At the end of her lecture, Professor Hendricks challenged us to think about thinking of the sovereign as not-so-monsturous. This morning, Professor Crawford pointed out several times that Hobbes represents a far more modern way of thinking than Plato. He also had a lot to say about the paradoxical relationship between Hobbes and the liberal tradition.
Going into Hobbes, I at first dreaded it like I had with Plato. Plato’s views on authority and governance, though interesting, was hard to decipher and grasp as a real physical concept. Mainly the struggle was with his Kallipolis, Plato’s Ideal City that existed in his brain and described in The Republic.
Hobbes surprised me. Not only did I enjoy much of what Hobbes had to say, but I also found myself nodding along as I read through Leviathan.
I liked Professor Hendricks’ challenge because whether you agree or not, I think there are benefits to Hobbes’ Leviathan. That is to say, if the sovereign is one that is just and good, wouldn’t the people lead a just and good life as well? Wouldn’t reforms be made in a much better and efficient way?
Let’s take, for example, Peron’s rule of Argentina.
He ran for presidency in 1946 and won, but in 1945 he’d pretty much secured that seat when he was released from military holding after only 8 days due to public pressure. This very closely relates to how Hobbes describes how the ruler is the representative of the people; and how, like Professor Hendricks had suggested, that the Machine (people) and the Monster (sovereign) works together.

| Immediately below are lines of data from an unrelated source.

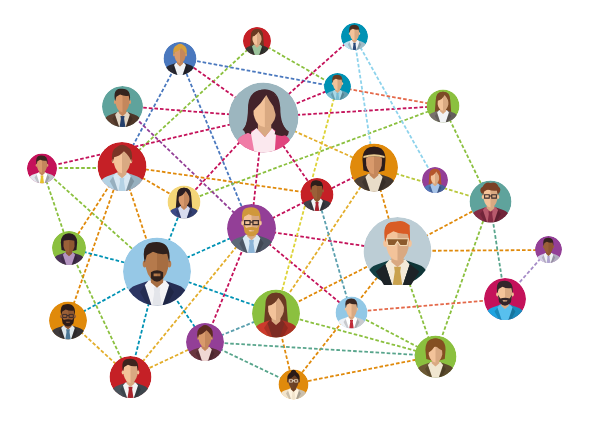
<!DOCTYPE html>
<html lang="en">
<head>
<meta charset="utf-8">
<title>People network</title>
<style>
:root{--magenta:#c4125a;--green:#8bc03f;--blue:#4a78be;--teal:#0092b4;--orange:#e08a0b;--gold:#e3ae2c;--lime:#b9c83c;--yellow:#ddd337;--purple:#933f97;--sky:#96c8e6;--aqua:#8ed3ec;--coral:#e4694a;--sage:#58a58c;--slate:#5fa39c;--steel:#5a9fae;--lavender:#a68cc8;--red:#c52026;--mist:#9cb6bf;--pale:#bccdd5;
--light:#f3c39a;--tan:#d99a6c;--brown:#9a6038;--dark:#6f4429;--ink:#2a2a33;--white:#f1f3f5}
html,body{margin:0;background:#fff;overflow:hidden}
svg{display:block;width:589px;height:423px}
.links path{fill:none;stroke-width:1.8;stroke-dasharray:3.6 2}
.bg{fill:var(--bg)}
.suit{fill:var(--suit)}
.shirt{fill:var(--shirt)}
.tie{fill:var(--tie)}
.skin{fill:var(--skin)}
.hair{fill:var(--hair)}
.shade{fill:#5a2a10;opacity:.17}
.fold{fill:#000;opacity:.16}
.frame{fill:none;stroke:#3a2b2b;stroke-width:2.5}
</style>
</head>
<body>
<svg viewBox="0 0 589 423" role="img" aria-label="Network of people joined by coloured dashed lines">
<defs>
<clipPath id="disc"><circle r="50"/></clipPath>
<g id="torso">
<path class="suit" d="M-44 50V34Q-42 24-30 20L-10 13H10L30 20Q42 24 44 34V50Z"/>
<path class="fold" d="M0 13H10L30 20Q42 24 44 34V50H0Z"/>
<path class="shirt" d="M-12 13H12L18 20 8 50H-8L-18 20Z"/>
<path class="fold" d="M-18 20-8 50H-14L-25 30ZM18 20 8 50H14L25 30Z"/>
<path class="tie" d="M-5 23H5L4 30 7 50H-7L-4 30Z"/>
<path class="skin" d="M-9 2H9V16L0 24-9 16Z"/>
<path class="shade" d="M-9 8H9V16L0 24-9 16Z"/>
</g>
<g id="face">
<path class="skin" d="M-17-22Q-17-38 0-38T17-22L16-4Q12 13 0 14-12 13-16-4Z"/>
<path class="shade" d="M0-38Q17-38 17-22L16-4Q12 13 0 14Z"/>
</g>
<g id="ears"><ellipse class="skin" cx="-18" cy="-11" rx="3" ry="5"/><ellipse class="skin" cx="18" cy="-11" rx="3" ry="5"/></g>
<g id="man" clip-path="url(#disc)">
<circle class="bg" r="50"/><use href="#torso"/><use href="#ears"/><use href="#face"/>
<path class="hair" d="M-18-13Q-24-42-6-43 22-47 18-13L15-26Q4-24-6-29L-15-24Z"/>
</g>
<g id="woman-long" clip-path="url(#disc)">
<circle class="bg" r="50"/>
<path class="hair" d="M0-43Q-22-43-22-18L-25 20H25L22-18Q22-43 0-43Z"/>
<use href="#torso"/><use href="#face"/>
<path class="hair" d="M-20 0Q-25-43 0-43T20 0Q17-20 5-33-3-18-16-16Z"/>
</g>
<g id="woman-bob" clip-path="url(#disc)">
<circle class="bg" r="50"/>
<path class="hair" d="M0-43Q-24-43-24-16L-22 6Q0 14 22 6L24-16Q24-43 0-43Z"/>
<use href="#torso"/><use href="#face"/>
<path class="hair" d="M-19 4Q-27-43 0-43T19 4L16-21Q0-26-16-21Z"/>
</g>
<g id="woman-up" clip-path="url(#disc)">
<circle class="bg" r="50"/><use href="#torso"/><use href="#ears"/><use href="#face"/>
<path class="hair" d="M-19-8Q-25-34-9-41 0-48 10-41 25-34 19-8 17-20 4-31-6-20-16-19Z"/>
</g>
<path id="beard" class="hair" d="M-17-10-14 8Q0 24 14 8L17-10 11-1Q0-5-11-1ZM-6 3H6L4 6H-4Z" fill-rule="evenodd"/>
<path id="goatee" class="hair" d="M-9 1Q0-5 9 1V10Q0 20-9 10ZM-5 3V7H5V3Z" fill-rule="evenodd"/>
<path id="glasses" class="frame" d="M-14-16H-3V-8H-14ZM3-16H14V-8H3ZM-3-13H3"/>
<path id="shades" fill="#8c5a2c" stroke="#f3d9b4" stroke-width="1.5" d="M-16-18H16L14-8H4L0-14-4-8H-14Z"/>
</defs>

<g class="links">
<path stroke="var(--blue)" d="M122 166 180 58 337 87M180 58 251 229"/>
<path stroke="var(--green)" d="M122 166 257 41 337 87M184 202 443 106 490 202 435 356 276 313M351 312 435 356 398 251M42 168H122M157 271 42 168 69 248 130 377"/>
<path stroke="var(--magenta)" d="M180 58 263 117 123 106M42 168 263 117 337 87M354 36 263 117 317 194M184 202 263 117 251 229 374 167M263 117 443 106M398 251 251 229 205 342M251 229 351 312"/>
<path stroke="var(--purple)" d="M123 106 251 229"/>
<path stroke="var(--aqua)" d="M374 167 354 36 435 180"/>
<path stroke="var(--coral)" d="M337 87 443 106M351 312 505 299"/>
<path stroke="var(--yellow)" d="M337 87 276 313"/>
<path stroke="var(--gold)" d="M263 117 374 167 276 313M251 229 130 377 205 342M68 320 130 377"/>
<path stroke="var(--lime)" d="M374 167 490 202"/>
<path stroke="var(--orange)" d="M184 202 122 166 317 194M68 320 122 166 69 248M122 166 157 271M374 167 398 251 490 202M548 250 398 251 276 313 293 384 435 356M398 251 293 384"/>
<path stroke="var(--teal)" d="M184 202 157 271 251 229M276 313 157 271 205 342M68 320 157 271 130 377M157 271 69 248"/>
<path stroke="var(--sage)" d="M435 356 205 342 293 384M490 202 505 299"/>
<path stroke="var(--steel)" d="M205 342 276 313M317 194 351 312"/>
<path stroke="var(--lavender)" d="M548 250 505 299"/>
</g>

<g class="people">
<use href="#woman-up" transform="translate(180 58.5) scale(.33)" style="--bg:var(--blue);--suit:var(--ink);--shirt:var(--white);--tie:var(--white);--skin:var(--tan);--hair:#d8a03c"/>
<use href="#woman-long" transform="translate(257 41) scale(.28)" style="--bg:var(--red);--suit:#3a3c36;--shirt:#9cc49c;--tie:#9cc49c;--skin:var(--light);--hair:#6a3a22"/>
<use href="#man" transform="translate(354.500 36.500) scale(.27)" style="--bg:var(--teal);--suit:#bfe0ee;--shirt:var(--white);--tie:#2c4a78;--skin:var(--light);--hair:#4a2c1e"/>
<use href="#man" transform="translate(337.500 86.500) scale(.27)" style="--bg:var(--teal);--suit:#78bcd2;--shirt:#a8d8e6;--tie:#78bcd2;--skin:var(--light);--hair:#6a3c22"/>
<use href="#woman-long" transform="translate(443 106) scale(.33)" style="--bg:var(--green);--suit:#77706c;--shirt:var(--white);--tie:var(--white);--skin:var(--light);--hair:#7c4a26"/>
<use href="#man" transform="translate(122.500 106.500) scale(.41)" style="--bg:var(--slate);--suit:#5c4030;--shirt:#e2d6c4;--tie:#24406c;--skin:var(--tan);--hair:#33241e"/>

<g transform="translate(263.500 117.500) scale(.7)" style="--bg:var(--mist);--suit:#e0457e;--shirt:#fbe8ee;--skin:var(--light);--hair:#43232a">
<g clip-path="url(#disc)">
<circle class="bg" r="50"/>
<path class="hair" d="M2-40Q-20-40-22-18-22 6-28 18-26 28-16 28H28Q36 28 36 20 24 12 24-14 22-40 2-40Z"/>
<path class="suit" d="M-42 50Q-40 28-26 24L-10 16H12L28 24Q40 28 42 50Z"/>
<path fill="#f07ca6" d="M-42 50Q-40 28-26 24L-16 19-12 50Z"/>
<path class="shirt" d="M-10 15-18 22-13 50H16L18 22 12 15 2 28Z"/>
<path class="skin" d="M-8 2H11V17L2 28-8 17Z"/><path class="shade" d="M-8 9H11V17L2 28-8 17Z"/>
<use href="#face" x="2"/>
<path class="hair" d="M-17-8Q-24-39 2-40 24-39 21-6 29 18 36 20 32 30 16 24 21 2 14-16 8-24 4-32-4-18-17-8ZM-17-12Q-14 10-18 24L-30 18Q-21 8-20-14Z"/>
</g></g>

<use href="#woman-up" transform="translate(122 166.500) scale(.49)" style="--bg:var(--red);--suit:#b4d2e4;--shirt:#d8e8f2;--tie:#b4d2e4;--skin:var(--light);--hair:#7a3526"/>
<use href="#man" transform="translate(42 168.500) scale(.3)" style="--bg:var(--magenta);--suit:#e4e6ee;--shirt:#fff;--tie:#e6c02c;--skin:var(--tan);--hair:#3a2620"/>
<use href="#woman-long" transform="translate(184 202) scale(.33)" style="--bg:#f4d678;--suit:#3c4a86;--shirt:#d8dcee;--tie:#d8dcee;--skin:var(--tan);--hair:#2c1f22"/>
<g transform="translate(251.500 228.500) scale(.49)" style="--bg:var(--purple);--suit:#5c6878;--shirt:#dbeaf4;--tie:#8cb4d6;--skin:var(--light);--hair:#d0983c"><use href="#man"/><use href="#beard"/><use href="#glasses"/></g>
<use href="#man" transform="translate(317 194.500) scale(.33)" style="--bg:var(--red);--suit:#40404a;--shirt:var(--white);--tie:#a8202c;--skin:var(--brown);--hair:#2c1e1a"/>
<g transform="translate(374 167.500) scale(.48)" style="--bg:var(--orange);--suit:#4c4038;--shirt:#e8dcc8;--tie:#e8dcc8;--skin:var(--tan);--hair:#2b1c1c"><use href="#woman-bob"/><path fill="#e9c98e" d="M-22-24Q0-31 22-24V-20Q0-27-22-20Z"/></g>
<use href="#woman-long" transform="translate(435 180) scale(.26)" style="--bg:var(--purple);--suit:#5278b8;--shirt:#a8c4e8;--tie:#a8c4e8;--skin:var(--light);--hair:#b4562c"/>
<g transform="translate(490.500 201.500) scale(.42)" style="--bg:var(--slate);--suit:#862c44;--shirt:#b85a6c;--tie:#862c44;--skin:var(--light);--hair:#7a4026"><use href="#man"/><path class="hair" d="M-20-18Q-30-30-18-36-12-48 0-44 14-48 19-36 28-30 19-18L14-28H-14Z"/><use href="#glasses"/></g>
<g transform="translate(397.500 251) scale(.68)" style="--bg:var(--pale);--suit:#123f42;--shirt:#f4ead8;--tie:#c9a24e;--skin:var(--light);--hair:#d95c25"><use href="#man"/><path fill="#1d2327" d="M-18 19-8 50H-20L-32 30ZM18 19 8 50H20L32 30Z"/><path class="hair" d="M-18-24Q-20-44-4-42 6-48 18-38V-24Q4-28-8-30Z"/><use href="#shades"/></g>
<use href="#man" transform="translate(548.500 249.500) scale(.27)" style="--bg:var(--purple);--suit:#d4cce6;--shirt:var(--white);--tie:#b0a4d0;--skin:var(--brown);--hair:#33221e"/>
<g transform="translate(505 299) scale(.42)" style="--bg:var(--magenta);--suit:#1fa4e0;--shirt:#58c0ee;--tie:#58c0ee;--skin:var(--light);--hair:#33262a"><use href="#man"/><use href="#beard"/></g>
<use href="#man" transform="translate(351.500 312.500) scale(.32)" style="--bg:#92c8e6;--suit:#eef1f5;--shirt:#fff;--tie:#c02c38;--skin:var(--light);--hair:#3c2822"/>
<use href="#woman-long" transform="translate(276 313.500) scale(.48)" style="--bg:var(--green);--suit:#cc3a2c;--shirt:#7c2c24;--tie:#7c2c24;--skin:var(--light);--hair:#6c3a24"/>
<g transform="translate(157 271.500) scale(.68)" style="--bg:var(--sky);--suit:#2c3562;--shirt:#f4f4f6;--tie:#e3e5ea;--skin:#b57a4c;--hair:#2f201c"><use href="#man"/><use href="#goatee"/></g>
<use href="#woman-bob" transform="translate(69 248) scale(.34)" style="--bg:var(--green);--suit:#4c3458;--shirt:#b494c0;--tie:#b494c0;--skin:var(--brown);--hair:#2b1b22"/>
<g transform="translate(68 320.500) scale(.38)" style="--bg:var(--orange);--suit:#3e3a3c;--shirt:#dfe8ec;--tie:#4c7896;--skin:var(--brown);--hair:#2c1c18"><use href="#man"/><use href="#beard"/><use href="#glasses"/></g>
<use href="#man" transform="translate(130.500 377) scale(.42)" style="--bg:var(--red);--suit:#48525a;--shirt:#f4f4f4;--tie:#a8242c;--skin:var(--light);--hair:#3c241e"/>
<use href="#woman-up" transform="translate(205 342) scale(.38)" style="--bg:var(--purple);--suit:#6a3640;--shirt:#f0d8d4;--tie:#f0d8d4;--skin:var(--tan);--hair:#5c2c20"/>
<g transform="translate(293.500 384.500) scale(.3)" style="--bg:var(--orange);--suit:#f2e4cc;--shirt:#fff3df;--tie:#f2e4cc;--skin:var(--dark);--hair:#2a1a18"><use href="#woman-up"/><circle class="hair" cy="-40" r="9"/><path class="frame" style="stroke:#f4ead8" d="M-14-16H-3V-8H-14ZM3-16H14V-8H3ZM-3-13H3"/></g>
<g transform="translate(435.500 356.500) scale(.42)" style="--bg:var(--green);--suit:#6c5834;--shirt:#f0e6d0;--tie:#f0e6d0;--skin:var(--light);--hair:#845022"><use href="#woman-bob"/><path class="hair" d="M-20-8Q-26-43 2-42 24-40 21 6L16-14Q4-20 0-28-6-14-20-8Z"/></g>
</g>
</svg>
</body>
</html>
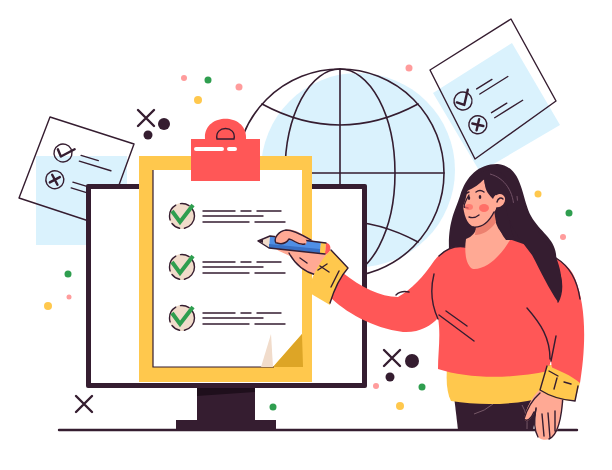
<!DOCTYPE html>
<html lang="en">
<head>
<meta charset="utf-8">
<title>Online survey illustration</title>
<style>
:root {
  --ink: #351d30;
  --red: #ff5757;
  --red-deep: #e04548;
  --yellow: #ffc84d;
  --yellow-deep: #dda526;
  --sky: #daf2fd;
  --skin: #ffa994;
  --blush: #ff6f67;
  --beige: #f1dccb;
  --green: #2f9e4f;
  --blue: #4f8fe6;
  --blue-deep: #386fc4;
  --paper: #ffffff;
}
html, body { margin: 0; background: var(--paper); }
body { width: 612px; height: 470px; overflow: hidden; }
svg { display: block; }
.line { fill: none; stroke: var(--ink); stroke-width: 1.4; stroke-linecap: round; stroke-linejoin: round; }
.globe { stroke-width: 1.6; }
.thick { stroke-width: 2.4; }
.sheet { fill: none; stroke: var(--ink); stroke-width: 1.4; stroke-linejoin: round; }
.ink { fill: var(--ink); }
.red { fill: var(--red); }
.yellow { fill: var(--yellow); }
.sky { fill: var(--sky); }
.skin { fill: var(--skin); }
.paper { fill: var(--paper); }
.green { fill: var(--green); }
.pink { fill: #ff9c9c; }
.tick { fill: none; stroke: var(--green); stroke-width: 4; stroke-linejoin: miter; }
</style>
</head>
<body>
<svg width="612" height="470" viewBox="0 0 612 470" role="img" aria-label="Woman with a pencil ticking a checklist on a clipboard in front of a monitor">
  <defs>
    <g id="checklist-row">
      <circle cx="182" cy="216" r="13" fill="var(--beige)"/>
      <circle class="line" cx="182" cy="216" r="12.5" stroke-dasharray="17 5 9 4"/>
      <path class="tick" d="M172 211 L180 222 L193 205"/>
      <path class="line" d="M203 211H235M241 211H251M257 211H281M203 216H263M203 222H249M255 222H285"/>
    </g>
    <g id="cross" class="line thick">
      <path d="M-8 -8L8 8M8 -8L-8 8"/>
    </g>
    <g id="vote-marks">
      <circle class="line" r="9"/>
      <path class="line thick" d="M-6 -2L-1 4L10 -7"/>
      <path class="line" d="M18 -3H36M18 3H51"/>
      <circle class="line" cy="28" r="9"/>
      <path class="line thick" d="M-4 24L4 32M4 24L-4 32"/>
      <path class="line" d="M18 25H36M18 31H51"/>
    </g>
  </defs>

  <g id="globe">
    <circle class="sky" cx="358" cy="170" r="97"/>
    <g class="line globe">
      <circle cx="340" cy="173" r="104"/>
      <ellipse cx="340" cy="173" rx="55" ry="104"/>
      <path d="M340 69V277M236 173H444M262 104Q340 146 418 104M262 242Q340 200 418 242"/>
    </g>
  </g>

  <g id="ballot-left">
    <rect class="sky" x="36" y="156" width="91" height="89"/>
    <polygon class="sheet" points="50,117 134,144 104,226 19,198"/>
    <g transform="translate(63 153) rotate(17)"><use href="#vote-marks"/></g>
  </g>

  <g id="ballot-right">
    <polygon class="sky" points="512,43 560,125 480,172 433,93"/>
    <polygon class="sheet" points="430,70 511,19 556,101 475,159"/>
    <g transform="translate(463 101) rotate(-32)"><use href="#vote-marks"/></g>
  </g>

  <g id="monitor">
    <rect class="ink" x="86" y="184" width="281" height="204" rx="2"/>
    <rect class="paper" x="91" y="189" width="271" height="194"/>
    <rect class="ink" x="197" y="388" width="58" height="33"/>
    <path d="M197 388H255V392L197 396Z" fill="#1f0f1c"/>
    <rect class="ink" x="176" y="420" width="100" height="10"/>
    <path class="line thick" d="M59 430H577" stroke-width="2"/>
  </g>

  <g id="clipboard">
    <rect class="yellow" x="139" y="156" width="173" height="226"/>
    <polygon class="paper" points="153,170 302,170 302,334 273,367 153,367"/>
    <path d="M153 170V367H274" fill="none" stroke="var(--ink)" stroke-width="1.2"/>
    <polygon points="302,334 303,367 273,367" fill="var(--yellow-deep)"/>
    <polygon points="271,334 273,367 261,367" fill="var(--beige)"/>
    <path class="red" d="M191 139H205C203 112 248 112 246 139H260V181H191Z"/>
    <path class="line" d="M217 139C214 125 237 125 234 139Z" fill="var(--red-deep)"/>
    <path d="M196 149H222M229 149H235" stroke="#fff" stroke-width="4" stroke-linecap="round"/>
    <use href="#checklist-row"/>
    <use href="#checklist-row" y="51"/>
    <use href="#checklist-row" y="102"/>
  </g>

  <g id="woman">
    <path id="hair-back" class="ink" d="M497 164C479 164 466 176 460 196C455 211 448 222 449 250L480 262L558 302C563 286 557 269 556 254C554 238 540 232 531 216C521 197 523 166 497 164Z"/>
    <path id="trousers" class="ink" d="M454 396L458 430H533L540 396Z"/>
    <path d="M493 404Q485 411 474 414M522 405Q528 415 527 429" fill="none" stroke="#765867" stroke-width="1"/>
    <path id="shirt-hem" class="yellow" d="M447 368C446 382 447 393 451 401C481 406 518 405 545 397L552 365Z"/>

    <g id="resting-hand">
      <path class="skin" d="M540 389C532 397 526 408 524 419C526 423 530 420 533 415L537 407C535 417 534 427 537 435C540 441 546 440 550 439C557 436 560 424 561 414C563 406 564 399 563 391Z"/>
      <path class="line" d="M540 393C532 400 527 409 524 419C527 422 531 419 534 412M536 408C534 419 534 430 538 437M542 414L544 436M548 413L550 438M555 411L555 431M563 394C562 416 558 435 549 439" stroke-width="1"/>
    </g>

    <g id="sweater">
      <path class="red" d="M465 246C453 245 442 250 434 261C424 276 411 290 398 297C380 297 361 287 343 273L329 296C345 312 372 328 403 332C419 333 431 326 438 318C441 335 438 352 438 369C468 379 512 379 548 371L551 360L553 381L580 383C585 352 588 308 574 276C567 261 549 254 532 247L509 239Z"/>
      <path class="line" d="M434 274C430 290 432 306 438 319M396 295C400 291 404 291 409 292M439 315L474 341M446 311L467 326M527 308C541 324 550 338 550 359M551 361L556 336M466 247C455 245 446 249 439 256M556 258C569 266 577 278 580 299"/>
    </g>

    <g id="head">
      <path class="skin" d="M466 239C464 252 466 266 473 269C487 270 502 254 510 240C500 234 494 224 494 211L477 226C476 232 472 237 466 239Z"/>
      <path d="M476 226C485 225 491 218 494 211L496 222C490 231 482 235 475 235Z" fill="#ec806f"/>
      <path class="skin" d="M469 187C466 194 466 201 463 206C464 213 466 224 474 227C483 228 492 218 497 207C503 207 506 201 503 196C499 192 495 194 493 199C487 193 484 188 485 179Z"/>
      <path class="ink" d="M467 191C470 177 481 168 496 170C509 175 512 190 511 204C508 213 509 232 516 240L506 240C498 230 496 218 496 208C500 205 501 199 496 195C488 193 484 186 484 179C480 184 474 188 467 191Z"/>
      <path class="skin" d="M494 200C495 193 503 192 505 198C506 204 499 210 494 206Z"/>
      <path class="line" d="M497 202C498 198 501 197 503 199M469 195C466 200 464 204 464 207L468 208M469 217Q474 219 479 215M465 194L469 192M476 192Q480 189 484 192" stroke-width="1.1"/>
      <ellipse class="ink" cx="469" cy="198" rx="1.2" ry="2"/>
      <ellipse class="ink" cx="480" cy="197" rx="1.3" ry="2"/>
      <ellipse cx="484" cy="208" rx="5" ry="4" fill="var(--blush)"/>
      <ellipse cx="469" cy="207" rx="4" ry="3" fill="var(--blush)" opacity=".75"/>
      <path class="line" d="M473 227C483 228 490 220 494 212" stroke-width="1"/>
      <path d="M490 174C505 178 514 192 514 210M517 196C518 214 526 226 535 236" fill="none" stroke="#715065" stroke-width="1"/>
      <path class="line" d="M497 165Q503 166 508 171M558 302Q564 290 560 275"/>
    </g>
    <path id="hair-lock" class="ink" d="M506 207C509 229 523 242 532 255C541 272 549 289 558 302C566 287 560 260 550 246C537 231 529 219 522 198Z"/>

    <g id="resting-cuff">
      <path class="yellow" d="M547 365C559 371 571 375 580 383L575 401C562 401 549 397 539 390Z"/>
      <path class="line" d="M547 366L540 390C551 397 563 400 575 401L578 386M557 378L554 389M564 382L571 384M549 371L558 376"/>
    </g>

    <g id="writing-hand">
      <path class="skin" d="M276 236C282 228 292 228 300 233C311 238 322 246 331 257L319 275C307 274 297 266 290 256L279 251C273 248 273 240 276 236Z"/>
      <g id="pencil">
        <polygon fill="var(--beige)" points="258,241 270,236 269,248"/>
        <polygon class="ink" points="258,241 263,239 263,243"/>
        <polygon fill="var(--blue)" points="270,236 321,242 320,253 269,248"/>
        <polygon fill="var(--blue-deep)" points="269,244 320,249 320,253 269,248"/>
        <polygon class="yellow" points="321,242 326,243 325,254 320,253"/>
        <path class="red" d="M326 243C332 243 332 254 325 254Z"/>
        <path class="line" d="M270 236L258 241L269 248M270 236L326 243M269 248L325 254" stroke-width=".8"/>
      </g>
      <path class="skin" d="M275 237C281 229 291 229 299 234C305 237 309 242 305 245C299 246 294 240 289 240C286 244 281 245 276 243Z"/>
      <path class="line" d="M276 243C273 238 279 231 286 230C294 230 304 236 311 240M277 243C283 245 287 242 289 239C295 240 298 246 305 244M289 253C296 266 305 272 316 275M300 258L307 263" stroke-width="1"/>
    </g>
    <g id="writing-cuff">
      <path class="yellow" d="M331 250L348 268C339 278 333 292 330 305L308 292C312 276 319 261 331 250Z"/>
      <path class="line" d="M331 250L348 268C340 277 334 290 330 303M320 266L329 272M318 270L327 264M339 271L331 287"/>
    </g>
  </g>

  <g id="confetti">
    <use href="#cross" x="146" y="118"/>
    <use href="#cross" x="84" y="404"/>
    <use href="#cross" x="392" y="358"/>
    <g class="ink">
      <circle cx="164" cy="124" r="6"/><circle cx="148" cy="135" r="4.5"/>
      <circle cx="412" cy="361" r="7"/><circle cx="390" cy="377" r="4.5"/>
    </g>
    <g class="green">
      <circle cx="208" cy="80" r="3.5"/><circle cx="68" cy="274" r="3.5"/>
      <circle cx="569" cy="213" r="3.5"/><circle cx="273" cy="407" r="3.5"/><circle cx="422" cy="387" r="3.5"/>
    </g>
    <g class="yellow">
      <circle cx="198" cy="100" r="4"/><circle cx="48" cy="306" r="4"/>
      <circle cx="538" cy="194" r="3.5"/><circle cx="400" cy="406" r="4"/>
    </g>
    <g class="pink">
      <circle cx="184" cy="78" r="3"/><circle cx="239" cy="87" r="3.5"/><circle cx="409" cy="68" r="3.5"/>
      <circle cx="69" cy="297" r="2.5"/><circle cx="563" cy="237" r="3"/><circle cx="376" cy="386" r="3"/>
    </g>
  </g>
</svg>
</body>
</html>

Peron, like many other leaders in Latin America, began his presidency by dissolving other opposing governing parties, making Argentina a single party state. Not only this, he also held personal power over his own party.
Despite the singular control Peron had on the people of Argentina, the reforms he made benefitted the people (albeit only for a short period of time before the economy turned on them). Women were allowed to vote, hospitals and orphanages were built for the underprivileged, and working tools such as sewing machines were given away so that the average people could earn a living from home. All these reforms were made fairly quickly, and– like Professor Crawford mentioned in today’s lecture– allowed the people to live a good life, something that us as humans naturally want, according to Hobbes.
Peron’s rulership was described as “fascism with sugar”, a striking resemblance of the paradoxical relationship between liberty and authoritarian leadership. Peron was an authoritarian– a single party state ruler that decided what the people “shalt or shalt not do”, but he was also a liberalist in the sense that he provided equality and a good life to the people. He was not overly oppressive to his people; his most repressive law was perhaps the censorship of media.
Professor Hendricks’ challenge, in the scope of historical examples, is one that can be approached more easily if one could look at the benefits such a sovereign state can create for the people.